Exercise objective ▸ Search the records for the string "high" and report how many lines contain it, with nothing else.
____ Supplied records
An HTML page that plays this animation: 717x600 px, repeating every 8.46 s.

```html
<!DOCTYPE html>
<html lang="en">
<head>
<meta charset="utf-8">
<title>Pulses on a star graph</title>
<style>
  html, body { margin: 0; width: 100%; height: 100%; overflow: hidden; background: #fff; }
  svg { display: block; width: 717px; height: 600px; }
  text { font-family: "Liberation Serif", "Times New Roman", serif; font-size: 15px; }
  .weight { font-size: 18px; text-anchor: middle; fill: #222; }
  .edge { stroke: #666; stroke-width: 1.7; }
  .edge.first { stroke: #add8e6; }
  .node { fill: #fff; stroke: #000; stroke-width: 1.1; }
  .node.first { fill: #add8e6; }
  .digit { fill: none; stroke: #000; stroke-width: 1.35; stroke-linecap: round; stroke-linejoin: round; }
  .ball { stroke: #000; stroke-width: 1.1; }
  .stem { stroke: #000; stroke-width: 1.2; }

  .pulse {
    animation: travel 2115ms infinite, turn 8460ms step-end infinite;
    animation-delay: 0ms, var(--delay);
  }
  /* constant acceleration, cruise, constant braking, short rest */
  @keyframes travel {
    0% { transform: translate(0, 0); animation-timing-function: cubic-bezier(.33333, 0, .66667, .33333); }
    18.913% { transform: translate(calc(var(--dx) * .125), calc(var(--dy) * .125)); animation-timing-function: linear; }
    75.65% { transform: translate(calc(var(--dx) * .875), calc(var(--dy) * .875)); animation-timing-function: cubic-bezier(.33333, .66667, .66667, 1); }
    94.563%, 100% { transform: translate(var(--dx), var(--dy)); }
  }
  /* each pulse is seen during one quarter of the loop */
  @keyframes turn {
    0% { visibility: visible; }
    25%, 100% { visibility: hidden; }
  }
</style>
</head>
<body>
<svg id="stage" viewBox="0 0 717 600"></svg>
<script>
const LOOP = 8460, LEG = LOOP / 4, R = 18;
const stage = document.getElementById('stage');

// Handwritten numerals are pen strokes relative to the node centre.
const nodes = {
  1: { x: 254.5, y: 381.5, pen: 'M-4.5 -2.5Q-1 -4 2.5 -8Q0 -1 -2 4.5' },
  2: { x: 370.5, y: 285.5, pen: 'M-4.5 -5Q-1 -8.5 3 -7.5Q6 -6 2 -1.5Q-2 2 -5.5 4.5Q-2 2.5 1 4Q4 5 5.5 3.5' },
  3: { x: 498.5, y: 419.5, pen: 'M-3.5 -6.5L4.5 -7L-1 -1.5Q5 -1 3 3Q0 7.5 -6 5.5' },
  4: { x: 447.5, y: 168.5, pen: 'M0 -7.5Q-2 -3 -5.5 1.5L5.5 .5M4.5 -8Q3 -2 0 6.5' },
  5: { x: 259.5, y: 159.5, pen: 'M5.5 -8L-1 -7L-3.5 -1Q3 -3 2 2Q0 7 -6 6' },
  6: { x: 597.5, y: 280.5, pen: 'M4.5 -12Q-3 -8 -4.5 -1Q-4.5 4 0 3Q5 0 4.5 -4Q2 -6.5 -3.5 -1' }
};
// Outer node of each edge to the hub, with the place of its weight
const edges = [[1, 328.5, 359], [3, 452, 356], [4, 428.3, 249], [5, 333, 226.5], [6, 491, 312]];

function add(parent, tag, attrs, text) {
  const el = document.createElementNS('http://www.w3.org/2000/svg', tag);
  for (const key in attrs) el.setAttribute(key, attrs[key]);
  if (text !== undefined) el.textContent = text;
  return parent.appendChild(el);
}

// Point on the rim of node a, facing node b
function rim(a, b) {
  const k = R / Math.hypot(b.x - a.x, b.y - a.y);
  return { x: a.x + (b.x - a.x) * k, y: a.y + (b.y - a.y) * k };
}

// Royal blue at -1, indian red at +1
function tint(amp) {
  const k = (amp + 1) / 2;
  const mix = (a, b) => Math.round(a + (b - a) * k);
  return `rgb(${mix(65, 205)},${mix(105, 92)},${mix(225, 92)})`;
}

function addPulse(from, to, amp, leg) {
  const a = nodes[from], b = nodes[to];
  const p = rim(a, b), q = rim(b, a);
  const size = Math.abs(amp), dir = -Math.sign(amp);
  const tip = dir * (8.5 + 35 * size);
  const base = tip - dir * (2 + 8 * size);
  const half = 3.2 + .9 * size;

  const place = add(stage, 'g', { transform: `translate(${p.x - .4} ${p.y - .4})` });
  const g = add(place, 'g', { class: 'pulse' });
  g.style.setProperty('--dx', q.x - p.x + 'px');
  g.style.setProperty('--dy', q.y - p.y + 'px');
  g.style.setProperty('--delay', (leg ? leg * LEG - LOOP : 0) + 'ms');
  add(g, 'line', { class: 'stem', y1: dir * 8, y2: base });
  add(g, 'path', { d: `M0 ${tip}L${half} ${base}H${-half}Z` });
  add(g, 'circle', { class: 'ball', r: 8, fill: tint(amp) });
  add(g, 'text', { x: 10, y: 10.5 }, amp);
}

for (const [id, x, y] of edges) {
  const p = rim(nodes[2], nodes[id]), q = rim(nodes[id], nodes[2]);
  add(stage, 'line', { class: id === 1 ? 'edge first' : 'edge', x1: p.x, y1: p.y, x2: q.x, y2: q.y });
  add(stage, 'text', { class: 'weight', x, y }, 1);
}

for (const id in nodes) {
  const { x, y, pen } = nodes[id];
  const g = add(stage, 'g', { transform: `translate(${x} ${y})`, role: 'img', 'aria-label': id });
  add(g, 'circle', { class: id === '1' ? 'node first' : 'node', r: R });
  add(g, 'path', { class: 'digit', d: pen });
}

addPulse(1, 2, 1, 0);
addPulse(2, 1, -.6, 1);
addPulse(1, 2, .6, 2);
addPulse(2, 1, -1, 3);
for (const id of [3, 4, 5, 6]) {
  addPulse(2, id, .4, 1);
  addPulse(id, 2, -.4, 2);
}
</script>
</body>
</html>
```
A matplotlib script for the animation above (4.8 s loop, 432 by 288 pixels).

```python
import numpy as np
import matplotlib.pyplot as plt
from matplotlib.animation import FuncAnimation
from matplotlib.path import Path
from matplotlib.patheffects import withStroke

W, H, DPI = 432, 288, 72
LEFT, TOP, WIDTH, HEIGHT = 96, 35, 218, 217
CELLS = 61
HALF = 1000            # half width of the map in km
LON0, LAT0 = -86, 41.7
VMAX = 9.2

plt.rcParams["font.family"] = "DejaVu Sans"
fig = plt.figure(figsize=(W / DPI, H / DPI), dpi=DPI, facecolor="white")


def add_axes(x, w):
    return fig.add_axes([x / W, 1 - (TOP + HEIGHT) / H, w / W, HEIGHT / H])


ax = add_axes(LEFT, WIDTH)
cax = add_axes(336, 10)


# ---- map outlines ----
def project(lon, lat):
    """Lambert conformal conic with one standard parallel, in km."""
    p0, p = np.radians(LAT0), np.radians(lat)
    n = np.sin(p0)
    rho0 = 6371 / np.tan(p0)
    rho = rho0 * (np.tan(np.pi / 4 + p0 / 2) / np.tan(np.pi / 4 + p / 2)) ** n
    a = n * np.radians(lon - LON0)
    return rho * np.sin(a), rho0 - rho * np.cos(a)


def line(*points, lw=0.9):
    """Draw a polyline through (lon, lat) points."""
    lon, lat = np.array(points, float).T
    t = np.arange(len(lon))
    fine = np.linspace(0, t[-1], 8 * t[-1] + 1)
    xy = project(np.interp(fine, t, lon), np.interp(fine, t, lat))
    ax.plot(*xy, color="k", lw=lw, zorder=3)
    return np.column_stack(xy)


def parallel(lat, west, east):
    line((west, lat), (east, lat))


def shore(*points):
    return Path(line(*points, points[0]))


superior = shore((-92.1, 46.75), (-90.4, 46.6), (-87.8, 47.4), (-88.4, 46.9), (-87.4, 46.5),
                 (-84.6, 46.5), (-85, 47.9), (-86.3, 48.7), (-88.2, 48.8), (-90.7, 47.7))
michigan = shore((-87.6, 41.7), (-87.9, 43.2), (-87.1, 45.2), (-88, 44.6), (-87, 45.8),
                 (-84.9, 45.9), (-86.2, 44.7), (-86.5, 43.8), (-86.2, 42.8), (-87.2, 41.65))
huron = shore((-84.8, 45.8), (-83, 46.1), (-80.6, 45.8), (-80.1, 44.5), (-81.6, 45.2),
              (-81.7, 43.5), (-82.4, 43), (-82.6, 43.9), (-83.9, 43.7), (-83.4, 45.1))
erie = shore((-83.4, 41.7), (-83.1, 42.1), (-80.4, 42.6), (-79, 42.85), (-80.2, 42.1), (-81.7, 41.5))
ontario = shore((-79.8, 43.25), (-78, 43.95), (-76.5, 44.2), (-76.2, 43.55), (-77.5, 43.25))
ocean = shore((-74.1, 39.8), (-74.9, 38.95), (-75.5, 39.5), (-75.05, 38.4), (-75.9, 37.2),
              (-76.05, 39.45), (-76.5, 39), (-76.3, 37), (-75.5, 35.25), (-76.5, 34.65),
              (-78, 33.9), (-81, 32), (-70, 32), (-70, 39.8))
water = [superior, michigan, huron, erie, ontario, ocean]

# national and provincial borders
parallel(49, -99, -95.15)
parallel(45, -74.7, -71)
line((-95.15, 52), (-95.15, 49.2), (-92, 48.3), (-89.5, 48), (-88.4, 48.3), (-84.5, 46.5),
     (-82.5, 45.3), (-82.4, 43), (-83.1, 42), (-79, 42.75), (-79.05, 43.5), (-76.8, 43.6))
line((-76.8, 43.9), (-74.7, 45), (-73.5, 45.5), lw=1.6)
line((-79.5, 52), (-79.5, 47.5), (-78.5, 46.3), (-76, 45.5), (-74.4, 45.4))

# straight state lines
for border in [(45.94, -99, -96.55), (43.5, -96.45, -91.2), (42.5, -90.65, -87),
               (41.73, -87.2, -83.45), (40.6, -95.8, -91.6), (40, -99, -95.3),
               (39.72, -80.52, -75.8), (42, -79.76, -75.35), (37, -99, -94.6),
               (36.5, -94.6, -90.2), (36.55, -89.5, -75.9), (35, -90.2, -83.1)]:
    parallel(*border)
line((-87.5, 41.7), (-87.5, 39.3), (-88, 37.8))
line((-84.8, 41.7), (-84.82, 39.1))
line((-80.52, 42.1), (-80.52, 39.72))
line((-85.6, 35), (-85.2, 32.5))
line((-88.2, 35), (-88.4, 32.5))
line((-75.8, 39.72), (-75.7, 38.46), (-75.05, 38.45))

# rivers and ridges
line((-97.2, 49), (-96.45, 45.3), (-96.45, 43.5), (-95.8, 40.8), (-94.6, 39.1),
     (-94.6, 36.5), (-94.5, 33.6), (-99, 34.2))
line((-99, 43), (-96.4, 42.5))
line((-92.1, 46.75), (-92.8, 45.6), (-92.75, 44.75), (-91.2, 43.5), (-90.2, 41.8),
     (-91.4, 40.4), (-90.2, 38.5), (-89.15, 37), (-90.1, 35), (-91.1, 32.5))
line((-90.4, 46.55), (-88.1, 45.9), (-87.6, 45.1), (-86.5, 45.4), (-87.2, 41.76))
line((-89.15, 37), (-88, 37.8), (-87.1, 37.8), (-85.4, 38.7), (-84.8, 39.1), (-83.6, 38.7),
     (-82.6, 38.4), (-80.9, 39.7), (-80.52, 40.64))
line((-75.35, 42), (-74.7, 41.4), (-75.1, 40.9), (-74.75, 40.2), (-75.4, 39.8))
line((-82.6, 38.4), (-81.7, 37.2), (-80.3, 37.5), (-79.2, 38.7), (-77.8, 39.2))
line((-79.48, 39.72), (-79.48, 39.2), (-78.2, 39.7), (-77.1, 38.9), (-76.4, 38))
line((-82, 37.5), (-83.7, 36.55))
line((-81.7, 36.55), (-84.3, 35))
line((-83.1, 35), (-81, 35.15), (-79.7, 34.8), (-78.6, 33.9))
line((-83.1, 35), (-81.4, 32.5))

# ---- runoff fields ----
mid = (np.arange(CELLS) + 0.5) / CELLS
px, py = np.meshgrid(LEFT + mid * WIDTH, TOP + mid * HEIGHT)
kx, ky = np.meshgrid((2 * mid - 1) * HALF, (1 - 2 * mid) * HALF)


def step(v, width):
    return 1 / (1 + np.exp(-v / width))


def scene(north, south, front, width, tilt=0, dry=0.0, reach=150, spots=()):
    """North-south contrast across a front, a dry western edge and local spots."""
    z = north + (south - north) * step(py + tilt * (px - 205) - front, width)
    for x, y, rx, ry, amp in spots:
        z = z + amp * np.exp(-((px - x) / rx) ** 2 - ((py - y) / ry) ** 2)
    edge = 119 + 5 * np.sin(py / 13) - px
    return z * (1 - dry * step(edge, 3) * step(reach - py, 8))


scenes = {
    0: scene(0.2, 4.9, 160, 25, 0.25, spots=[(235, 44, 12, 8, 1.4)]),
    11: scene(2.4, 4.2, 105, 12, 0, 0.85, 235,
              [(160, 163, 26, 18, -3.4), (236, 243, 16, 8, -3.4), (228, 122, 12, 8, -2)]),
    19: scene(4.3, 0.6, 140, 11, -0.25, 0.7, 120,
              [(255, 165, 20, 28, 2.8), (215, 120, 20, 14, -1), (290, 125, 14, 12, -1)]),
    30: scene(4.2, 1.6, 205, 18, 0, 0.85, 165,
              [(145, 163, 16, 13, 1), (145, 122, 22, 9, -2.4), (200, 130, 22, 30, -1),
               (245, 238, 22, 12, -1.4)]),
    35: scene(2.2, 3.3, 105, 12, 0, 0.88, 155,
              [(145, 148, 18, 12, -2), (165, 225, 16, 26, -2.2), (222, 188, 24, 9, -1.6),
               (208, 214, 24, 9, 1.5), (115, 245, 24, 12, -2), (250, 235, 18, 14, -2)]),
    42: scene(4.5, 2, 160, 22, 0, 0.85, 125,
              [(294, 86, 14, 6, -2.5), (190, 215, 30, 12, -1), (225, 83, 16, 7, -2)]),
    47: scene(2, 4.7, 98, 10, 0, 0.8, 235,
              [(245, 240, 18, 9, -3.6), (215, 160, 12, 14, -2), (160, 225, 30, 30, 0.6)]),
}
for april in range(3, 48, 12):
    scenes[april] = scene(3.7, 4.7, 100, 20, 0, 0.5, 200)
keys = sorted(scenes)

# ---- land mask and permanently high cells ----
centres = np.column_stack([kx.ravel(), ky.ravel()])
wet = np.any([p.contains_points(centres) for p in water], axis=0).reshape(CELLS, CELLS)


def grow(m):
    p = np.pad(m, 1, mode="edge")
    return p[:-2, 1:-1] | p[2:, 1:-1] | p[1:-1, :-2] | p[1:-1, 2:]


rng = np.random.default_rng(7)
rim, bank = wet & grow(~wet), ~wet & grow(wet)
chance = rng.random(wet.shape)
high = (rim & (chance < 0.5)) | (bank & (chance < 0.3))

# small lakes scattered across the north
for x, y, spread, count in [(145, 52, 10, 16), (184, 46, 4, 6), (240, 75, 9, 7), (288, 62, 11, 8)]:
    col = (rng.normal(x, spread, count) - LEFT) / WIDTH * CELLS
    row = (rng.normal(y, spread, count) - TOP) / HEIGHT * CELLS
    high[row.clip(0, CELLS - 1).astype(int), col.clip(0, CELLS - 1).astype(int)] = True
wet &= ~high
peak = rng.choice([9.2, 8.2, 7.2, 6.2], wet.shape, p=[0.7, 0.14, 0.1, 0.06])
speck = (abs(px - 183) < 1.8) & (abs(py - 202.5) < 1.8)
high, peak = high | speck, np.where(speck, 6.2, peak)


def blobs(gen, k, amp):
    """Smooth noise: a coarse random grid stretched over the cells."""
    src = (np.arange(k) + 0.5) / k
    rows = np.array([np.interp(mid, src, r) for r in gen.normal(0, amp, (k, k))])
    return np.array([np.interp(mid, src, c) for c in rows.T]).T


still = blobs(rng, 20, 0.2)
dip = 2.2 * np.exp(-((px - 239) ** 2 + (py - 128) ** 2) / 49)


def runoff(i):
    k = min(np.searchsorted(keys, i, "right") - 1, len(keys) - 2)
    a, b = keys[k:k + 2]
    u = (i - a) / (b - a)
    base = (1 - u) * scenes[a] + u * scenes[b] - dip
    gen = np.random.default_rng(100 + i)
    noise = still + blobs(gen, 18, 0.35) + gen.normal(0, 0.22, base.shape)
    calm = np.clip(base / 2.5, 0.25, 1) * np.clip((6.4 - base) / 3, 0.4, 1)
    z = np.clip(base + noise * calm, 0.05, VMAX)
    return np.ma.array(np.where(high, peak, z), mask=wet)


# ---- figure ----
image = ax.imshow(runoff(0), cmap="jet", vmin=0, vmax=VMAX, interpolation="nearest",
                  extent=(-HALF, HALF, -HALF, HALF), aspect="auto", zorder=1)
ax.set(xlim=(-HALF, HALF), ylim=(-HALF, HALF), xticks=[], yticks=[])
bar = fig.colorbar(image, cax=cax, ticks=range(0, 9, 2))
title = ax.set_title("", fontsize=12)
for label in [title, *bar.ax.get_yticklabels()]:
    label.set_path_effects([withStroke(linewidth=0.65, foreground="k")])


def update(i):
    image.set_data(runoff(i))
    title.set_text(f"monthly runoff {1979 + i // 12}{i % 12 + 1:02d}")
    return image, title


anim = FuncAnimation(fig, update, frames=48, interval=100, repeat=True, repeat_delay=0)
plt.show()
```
________
Answer area ▸ 6